#### WORK TASK
Each record below should be returned exactly, with its pictures left out.

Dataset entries

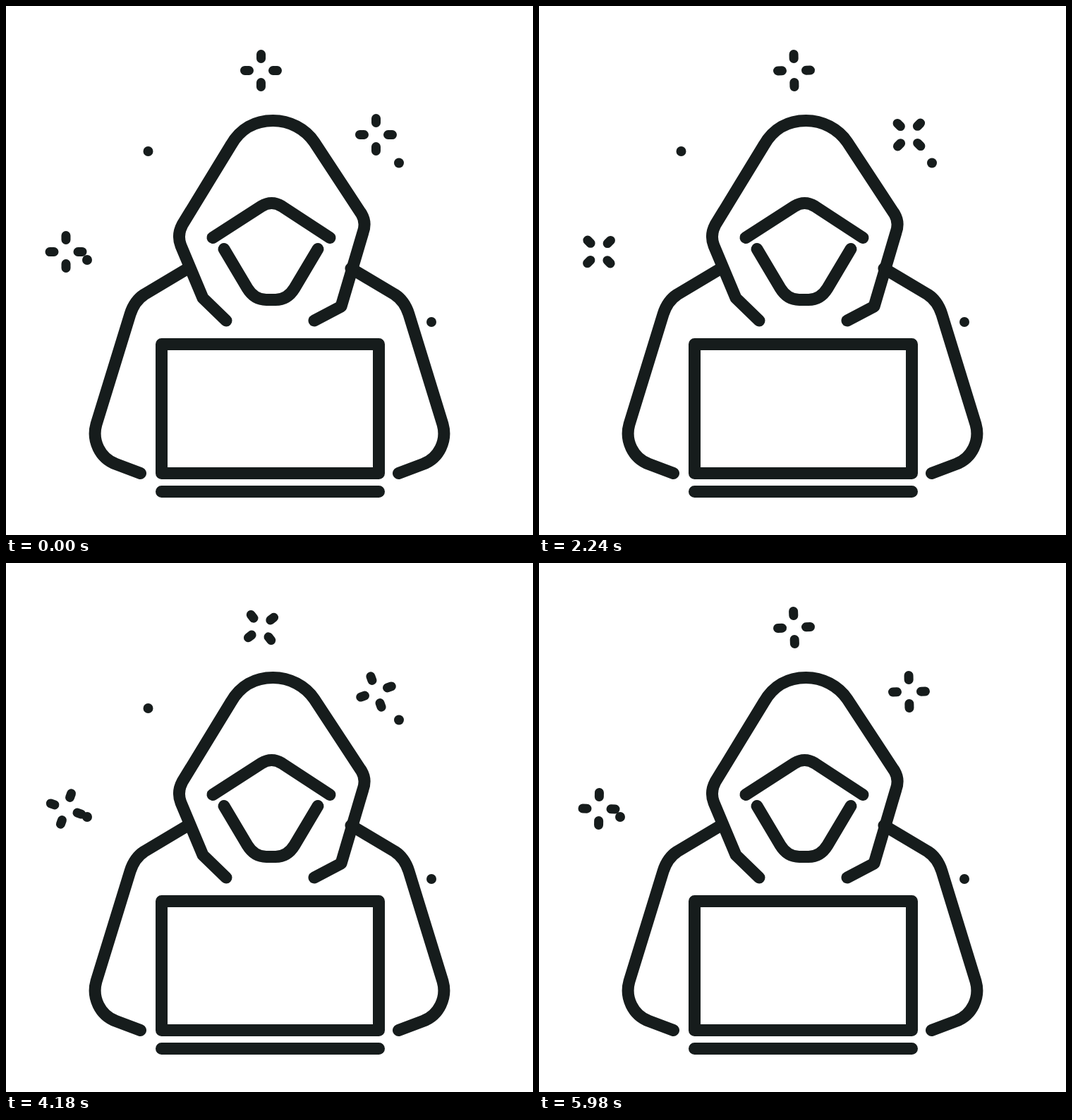
Write an HTML page that moves like this. It is 747 by 750 pixels and loops after 6000 ms.

```html
<!DOCTYPE html>
<html lang="en">
<head>
<meta charset="utf-8">
<title>Hooded figure</title>
<style>
  html, body { margin: 0; width: 100%; height: 100%; overflow: hidden; background: #fff; }
  svg { display: block; width: 100%; height: 100%; }
  .line { fill: none; stroke: #161c1c; stroke-width: 17; stroke-linecap: round; stroke-linejoin: round; }
  .spark { fill: none; stroke: #161c1c; stroke-width: 13; stroke-linecap: round; }
  .dot { fill: #161c1c; }
</style>
</head>
<body>
<svg viewBox="0 0 747 750">
  <g class="line">
    <path id="armL"/>
    <path id="armR" transform="translate(747 0) scale(-1 1)"/>
    <path id="hood"/>
    <path id="brow" d="M293 328.5L362 284Q376.5 275 391 284L459 328.5"/>
    <path id="face"/>
    <path d="M220.5 479.5H528.5V662.5H220.5ZM220.5 688.5H528.5"/>
  </g>
  <g id="extras"></g>
</svg>
<script>
const LOOP = 6000;
const NS = "http://www.w3.org/2000/svg";
const $ = id => document.getElementById(id);

function add(tag, attrs) {
  const el = document.createElementNS(NS, tag);
  for (const k in attrs) el.setAttribute(k, attrs[k]);
  return $("extras").appendChild(el);
}

// Sparkles: centre and speed in degrees per second
const sparks = [[361.5, 91.5, 120], [524.5, 182.5, 60], [85, 348.5, -60]].map(([x, y, speed]) => ({
  x, y, speed,
  el: add("path", { class: "spark", d: "M0-17V-23M0 17V23M-17 0H-23M17 0H23" })
}));

// Dots: centre, blink period and the spans in which the dot is hidden
const dots = [
  [201.5, 206, LOOP, [[2700, 3700], [4800, 6000]]],
  [557, 222.5, 1000, [[700, 1000]]],
  [115, 360, LOOP, [[1800, 3700], [4800, 5650]]],
  [603, 448, 1000, [[700, 960]]]
].map(([cx, cy, period, hidden]) => ({
  period, hidden, el: add("circle", { class: "dot", cx, cy, r: 7 })
}));

// Steps of [time, amount]
const duck = [[260, 0], [1200, 1], [1260, 1], [2200, 0], [2250, 0], [3100, 1], [4150, 0]];
const liftL = [[4220, 0], [4850, 36], [5480, 0]];
const liftR = [[4700, 0], [5330, 36], [5960, 0]];

function sample(steps, t) {
  if (t <= steps[0][0]) return steps[0][1];
  for (let i = 1; i < steps.length; i++) {
    const [t0, a] = steps[i - 1], [t1, b] = steps[i];
    if (t < t1) return a + (b - a) * (1 - Math.cos(Math.PI * (t - t0) / (t1 - t0))) / 2;
  }
  return steps[steps.length - 1][1];
}

function arm(up) {
  const y = v => v - up;
  return `M258 372L196 409Q182 418 176 437L128 ${y(593)}` +
    `C121.5 ${y(616)} 133 ${y(641)} 156 ${y(649.5)}L190.5 ${y(662.5)}`;
}

function hood(k) {
  const m = (a, b) => a + (b - a) * k;
  return `M312 446L279 414L248 340Q242 325 ${m(250, 252)} ${m(310, 305)}` +
    `L${m(319, 321)} ${m(197, 221)}` +
    `C${m(332, 338)} ${m(174, 201)} ${m(353, 357)} ${m(162.5, 188)} 378.5 ${m(162.5, 188)}` +
    `C402 ${m(162.5, 188)} ${m(424, 419)} ${m(174, 200)} ${m(437, 436)} ${m(193, 219)}` +
    `L${m(504, 501)} ${m(295, 291)}Q511 ${m(307, 304)} 506 321L475 426L437 446`;
}

function face(k) {
  const m = (a, b) => a + (b - a) * k;
  const tip = m(344.5, 308), x = m(342, 340), y = m(400, 395), cx = m(352, 348);
  return `M309 ${tip}L${x} ${y}Q${cx} 416.5 369 416.5H382` +
    `Q${751 - cx} 416.5 ${751 - x} ${y}L442 ${tip}`;
}

function draw(t) {
  const k = sample(duck, t);
  $("hood").setAttribute("d", hood(k));
  $("face").setAttribute("d", face(k));
  $("brow").setAttribute("transform", `translate(0 ${-39 * k})`);
  $("armL").setAttribute("d", arm(sample(liftL, t)));
  $("armR").setAttribute("d", arm(sample(liftR, t)));
  for (const s of sparks)
    s.el.setAttribute("transform", `translate(${s.x} ${s.y}) rotate(${s.speed * t / 1000})`);
  for (const d of dots) {
    const p = t % d.period;
    const off = d.hidden.some(([a, b]) => p >= a && p < b);
    d.el.setAttribute("visibility", off ? "hidden" : "visible");
  }
}

function tick() {
  draw(performance.now() % LOOP);
  requestAnimationFrame(tick);
}
tick();
</script>
</body>
</html>
```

#### RESULT OF THIS TASK
Write an HTML page that moves like this. It is 747 by 750 pixels and loops after 6000 ms.

```html
<!DOCTYPE html>
<html lang="en">
<head>
<meta charset="utf-8">
<title>Hooded figure</title>
<style>
  html, body { margin: 0; width: 100%; height: 100%; overflow: hidden; background: #fff; }
  svg { display: block; width: 100%; height: 100%; }
  .line { fill: none; stroke: #161c1c; stroke-width: 17; stroke-linecap: round; stroke-linejoin: round; }
  .spark { fill: none; stroke: #161c1c; stroke-width: 13; stroke-linecap: round; }
  .dot { fill: #161c1c; }
</style>
</head>
<body>
<svg viewBox="0 0 747 750">
  <g class="line">
    <path id="armL"/>
    <path id="armR" transform="translate(747 0) scale(-1 1)"/>
    <path id="hood"/>
    <path id="brow" d="M293 328.5L362 284Q376.5 275 391 284L459 328.5"/>
    <path id="face"/>
    <path d="M220.5 479.5H528.5V662.5H220.5ZM220.5 688.5H528.5"/>
  </g>
  <g id="extras"></g>
</svg>
<script>
const LOOP = 6000;
const NS = "http://www.w3.org/2000/svg";
const $ = id => document.getElementById(id);

function add(tag, attrs) {
  const el = document.createElementNS(NS, tag);
  for (const k in attrs) el.setAttribute(k, attrs[k]);
  return $("extras").appendChild(el);
}

// Sparkles: centre and speed in degrees per second
const sparks = [[361.5, 91.5, 120], [524.5, 182.5, 60], [85, 348.5, -60]].map(([x, y, speed]) => ({
  x, y, speed,
  el: add("path", { class: "spark", d: "M0-17V-23M0 17V23M-17 0H-23M17 0H23" })
}));

// Dots: centre, blink period and the spans in which the dot is hidden
const dots = [
  [201.5, 206, LOOP, [[2700, 3700], [4800, 6000]]],
  [557, 222.5, 1000, [[700, 1000]]],
  [115, 360, LOOP, [[1800, 3700], [4800, 5650]]],
  [603, 448, 1000, [[700, 960]]]
].map(([cx, cy, period, hidden]) => ({
  period, hidden, el: add("circle", { class: "dot", cx, cy, r: 7 })
}));

// Steps of [time, amount]
const duck = [[260, 0], [1200, 1], [1260, 1], [2200, 0], [2250, 0], [3100, 1], [4150, 0]];
const liftL = [[4220, 0], [4850, 36], [5480, 0]];
const liftR = [[4700, 0], [5330, 36], [5960, 0]];

function sample(steps, t) {
  if (t <= steps[0][0]) return steps[0][1];
  for (let i = 1; i < steps.length; i++) {
    const [t0, a] = steps[i - 1], [t1, b] = steps[i];
    if (t < t1) return a + (b - a) * (1 - Math.cos(Math.PI * (t - t0) / (t1 - t0))) / 2;
  }
  return steps[steps.length - 1][1];
}

function arm(up) {
  const y = v => v - up;
  return `M258 372L196 409Q182 418 176 437L128 ${y(593)}` +
    `C121.5 ${y(616)} 133 ${y(641)} 156 ${y(649.5)}L190.5 ${y(662.5)}`;
}

function hood(k) {
  const m = (a, b) => a + (b - a) * k;
  return `M312 446L279 414L248 340Q242 325 ${m(250, 252)} ${m(310, 305)}` +
    `L${m(319, 321)} ${m(197, 221)}` +
    `C${m(332, 338)} ${m(174, 201)} ${m(353, 357)} ${m(162.5, 188)} 378.5 ${m(162.5, 188)}` +
    `C402 ${m(162.5, 188)} ${m(424, 419)} ${m(174, 200)} ${m(437, 436)} ${m(193, 219)}` +
    `L${m(504, 501)} ${m(295, 291)}Q511 ${m(307, 304)} 506 321L475 426L437 446`;
}

function face(k) {
  const m = (a, b) => a + (b - a) * k;
  const tip = m(344.5, 308), x = m(342, 340), y = m(400, 395), cx = m(352, 348);
  return `M309 ${tip}L${x} ${y}Q${cx} 416.5 369 416.5H382` +
    `Q${751 - cx} 416.5 ${751 - x} ${y}L442 ${tip}`;
}

function draw(t) {
  const k = sample(duck, t);
  $("hood").setAttribute("d", hood(k));
  $("face").setAttribute("d", face(k));
  $("brow").setAttribute("transform", `translate(0 ${-39 * k})`);
  $("armL").setAttribute("d", arm(sample(liftL, t)));
  $("armR").setAttribute("d", arm(sample(liftR, t)));
  for (const s of sparks)
    s.el.setAttribute("transform", `translate(${s.x} ${s.y}) rotate(${s.speed * t / 1000})`);
  for (const d of dots) {
    const p = t % d.period;
    const off = d.hidden.some(([a, b]) => p >= a && p < b);
    d.el.setAttribute("visibility", off ? "hidden" : "visible");
  }
}

function tick() {
  draw(performance.now() % LOOP);
  requestAnimationFrame(tick);
}
tick();
</script>
</body>
</html>
```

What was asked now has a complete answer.